*Stored dataset items:*
---+---

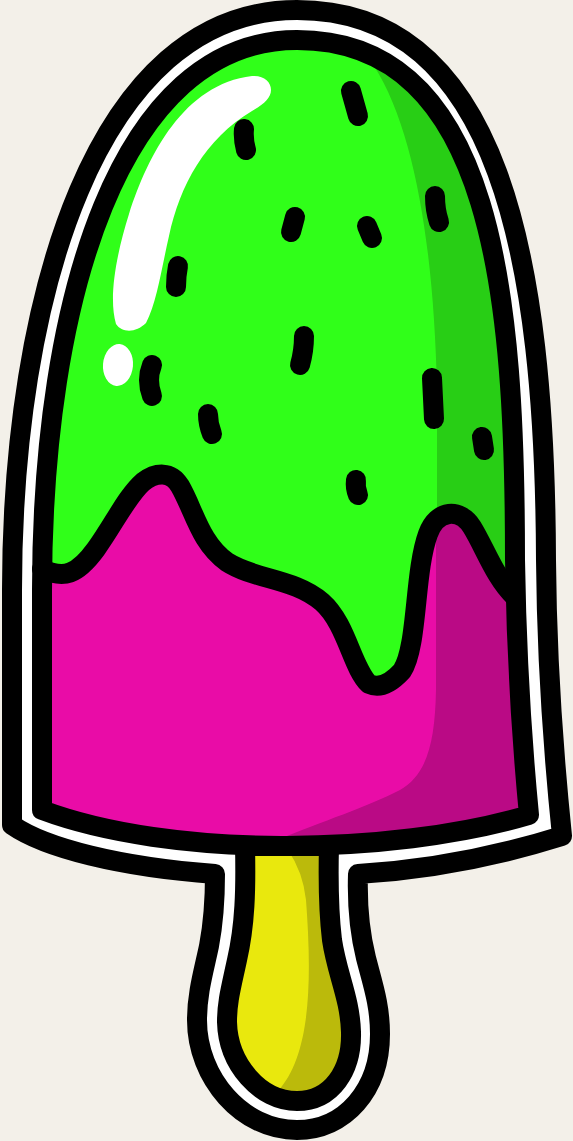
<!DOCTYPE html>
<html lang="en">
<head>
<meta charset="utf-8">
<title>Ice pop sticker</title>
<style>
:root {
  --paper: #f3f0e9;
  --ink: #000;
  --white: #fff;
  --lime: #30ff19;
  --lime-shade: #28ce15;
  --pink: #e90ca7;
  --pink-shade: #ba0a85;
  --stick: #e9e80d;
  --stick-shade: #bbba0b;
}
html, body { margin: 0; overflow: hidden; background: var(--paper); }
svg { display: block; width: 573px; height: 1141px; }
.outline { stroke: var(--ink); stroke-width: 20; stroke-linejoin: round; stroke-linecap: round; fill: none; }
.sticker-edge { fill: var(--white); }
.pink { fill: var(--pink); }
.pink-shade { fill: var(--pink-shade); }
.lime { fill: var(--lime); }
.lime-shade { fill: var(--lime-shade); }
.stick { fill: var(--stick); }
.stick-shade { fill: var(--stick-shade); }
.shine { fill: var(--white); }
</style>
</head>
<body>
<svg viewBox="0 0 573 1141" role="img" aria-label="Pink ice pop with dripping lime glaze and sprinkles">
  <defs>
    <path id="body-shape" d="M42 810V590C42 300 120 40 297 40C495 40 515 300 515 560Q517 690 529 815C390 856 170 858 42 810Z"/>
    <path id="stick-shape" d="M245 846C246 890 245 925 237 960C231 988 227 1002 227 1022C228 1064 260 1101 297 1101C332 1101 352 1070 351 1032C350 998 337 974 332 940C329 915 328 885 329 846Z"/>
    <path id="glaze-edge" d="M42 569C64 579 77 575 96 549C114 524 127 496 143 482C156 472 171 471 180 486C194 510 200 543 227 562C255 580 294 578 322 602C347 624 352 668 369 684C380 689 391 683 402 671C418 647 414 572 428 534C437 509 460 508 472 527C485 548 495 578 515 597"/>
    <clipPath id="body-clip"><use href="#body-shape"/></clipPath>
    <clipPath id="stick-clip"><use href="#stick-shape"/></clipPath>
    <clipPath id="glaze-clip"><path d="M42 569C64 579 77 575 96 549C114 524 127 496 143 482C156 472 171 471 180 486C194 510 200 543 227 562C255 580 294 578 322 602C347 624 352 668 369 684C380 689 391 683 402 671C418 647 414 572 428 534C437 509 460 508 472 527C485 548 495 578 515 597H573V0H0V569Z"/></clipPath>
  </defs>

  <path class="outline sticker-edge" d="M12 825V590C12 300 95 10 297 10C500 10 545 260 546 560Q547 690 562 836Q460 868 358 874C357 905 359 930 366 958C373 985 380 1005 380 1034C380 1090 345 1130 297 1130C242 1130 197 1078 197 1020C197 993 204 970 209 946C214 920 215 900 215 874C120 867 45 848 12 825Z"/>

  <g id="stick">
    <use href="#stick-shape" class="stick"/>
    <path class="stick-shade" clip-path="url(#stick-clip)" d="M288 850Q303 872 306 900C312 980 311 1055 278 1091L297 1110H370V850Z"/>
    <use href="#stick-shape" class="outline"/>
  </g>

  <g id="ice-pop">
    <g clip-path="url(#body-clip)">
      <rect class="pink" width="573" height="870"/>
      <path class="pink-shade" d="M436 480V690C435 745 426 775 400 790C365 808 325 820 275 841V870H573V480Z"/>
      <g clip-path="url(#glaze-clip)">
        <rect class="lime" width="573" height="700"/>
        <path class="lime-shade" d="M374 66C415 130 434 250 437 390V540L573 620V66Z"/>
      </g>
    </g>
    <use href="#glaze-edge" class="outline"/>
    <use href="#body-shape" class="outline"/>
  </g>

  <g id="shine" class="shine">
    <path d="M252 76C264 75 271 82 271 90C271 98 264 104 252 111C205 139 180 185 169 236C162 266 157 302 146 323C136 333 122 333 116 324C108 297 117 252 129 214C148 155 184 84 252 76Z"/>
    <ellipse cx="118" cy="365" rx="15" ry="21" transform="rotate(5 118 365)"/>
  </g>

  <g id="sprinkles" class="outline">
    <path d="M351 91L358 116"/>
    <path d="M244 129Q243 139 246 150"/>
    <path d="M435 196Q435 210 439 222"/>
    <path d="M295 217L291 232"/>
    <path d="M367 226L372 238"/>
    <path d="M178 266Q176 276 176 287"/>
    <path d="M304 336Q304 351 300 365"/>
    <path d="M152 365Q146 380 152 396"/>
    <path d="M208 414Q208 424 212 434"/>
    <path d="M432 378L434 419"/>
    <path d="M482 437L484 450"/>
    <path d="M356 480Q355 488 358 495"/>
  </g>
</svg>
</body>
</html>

---+---

*TASK PROMPT:*
Each of the entries above must be copied exactly, but the pictures stay out.

*RESPONSE:*
<!DOCTYPE html>
<html lang="en">
<head>
<meta charset="utf-8">
<title>Ice pop sticker</title>
<style>
:root {
  --paper: #f3f0e9;
  --ink: #000;
  --white: #fff;
  --lime: #30ff19;
  --lime-shade: #28ce15;
  --pink: #e90ca7;
  --pink-shade: #ba0a85;
  --stick: #e9e80d;
  --stick-shade: #bbba0b;
}
html, body { margin: 0; overflow: hidden; background: var(--paper); }
svg { display: block; width: 573px; height: 1141px; }
.outline { stroke: var(--ink); stroke-width: 20; stroke-linejoin: round; stroke-linecap: round; fill: none; }
.sticker-edge { fill: var(--white); }
.pink { fill: var(--pink); }
.pink-shade { fill: var(--pink-shade); }
.lime { fill: var(--lime); }
.lime-shade { fill: var(--lime-shade); }
.stick { fill: var(--stick); }
.stick-shade { fill: var(--stick-shade); }
.shine { fill: var(--white); }
</style>
</head>
<body>
<svg viewBox="0 0 573 1141" role="img" aria-label="Pink ice pop with dripping lime glaze and sprinkles">
  <defs>
    <path id="body-shape" d="M42 810V590C42 300 120 40 297 40C495 40 515 300 515 560Q517 690 529 815C390 856 170 858 42 810Z"/>
    <path id="stick-shape" d="M245 846C246 890 245 925 237 960C231 988 227 1002 227 1022C228 1064 260 1101 297 1101C332 1101 352 1070 351 1032C350 998 337 974 332 940C329 915 328 885 329 846Z"/>
    <path id="glaze-edge" d="M42 569C64 579 77 575 96 549C114 524 127 496 143 482C156 472 171 471 180 486C194 510 200 543 227 562C255 580 294 578 322 602C347 624 352 668 369 684C380 689 391 683 402 671C418 647 414 572 428 534C437 509 460 508 472 527C485 548 495 578 515 597"/>
    <clipPath id="body-clip"><use href="#body-shape"/></clipPath>
    <clipPath id="stick-clip"><use href="#stick-shape"/></clipPath>
    <clipPath id="glaze-clip"><path d="M42 569C64 579 77 575 96 549C114 524 127 496 143 482C156 472 171 471 180 486C194 510 200 543 227 562C255 580 294 578 322 602C347 624 352 668 369 684C380 689 391 683 402 671C418 647 414 572 428 534C437 509 460 508 472 527C485 548 495 578 515 597H573V0H0V569Z"/></clipPath>
  </defs>

  <path class="outline sticker-edge" d="M12 825V590C12 300 95 10 297 10C500 10 545 260 546 560Q547 690 562 836Q460 868 358 874C357 905 359 930 366 958C373 985 380 1005 380 1034C380 1090 345 1130 297 1130C242 1130 197 1078 197 1020C197 993 204 970 209 946C214 920 215 900 215 874C120 867 45 848 12 825Z"/>

  <g id="stick">
    <use href="#stick-shape" class="stick"/>
    <path class="stick-shade" clip-path="url(#stick-clip)" d="M288 850Q303 872 306 900C312 980 311 1055 278 1091L297 1110H370V850Z"/>
    <use href="#stick-shape" class="outline"/>
  </g>

  <g id="ice-pop">
    <g clip-path="url(#body-clip)">
      <rect class="pink" width="573" height="870"/>
      <path class="pink-shade" d="M436 480V690C435 745 426 775 400 790C365 808 325 820 275 841V870H573V480Z"/>
      <g clip-path="url(#glaze-clip)">
        <rect class="lime" width="573" height="700"/>
        <path class="lime-shade" d="M374 66C415 130 434 250 437 390V540L573 620V66Z"/>
      </g>
    </g>
    <use href="#glaze-edge" class="outline"/>
    <use href="#body-shape" class="outline"/>
  </g>

  <g id="shine" class="shine">
    <path d="M252 76C264 75 271 82 271 90C271 98 264 104 252 111C205 139 180 185 169 236C162 266 157 302 146 323C136 333 122 333 116 324C108 297 117 252 129 214C148 155 184 84 252 76Z"/>
    <ellipse cx="118" cy="365" rx="15" ry="21" transform="rotate(5 118 365)"/>
  </g>

  <g id="sprinkles" class="outline">
    <path d="M351 91L358 116"/>
    <path d="M244 129Q243 139 246 150"/>
    <path d="M435 196Q435 210 439 222"/>
    <path d="M295 217L291 232"/>
    <path d="M367 226L372 238"/>
    <path d="M178 266Q176 276 176 287"/>
    <path d="M304 336Q304 351 300 365"/>
    <path d="M152 365Q146 380 152 396"/>
    <path d="M208 414Q208 424 212 434"/>
    <path d="M432 378L434 419"/>
    <path d="M482 437L484 450"/>
    <path d="M356 480Q355 488 358 495"/>
  </g>
</svg>
</body>
</html>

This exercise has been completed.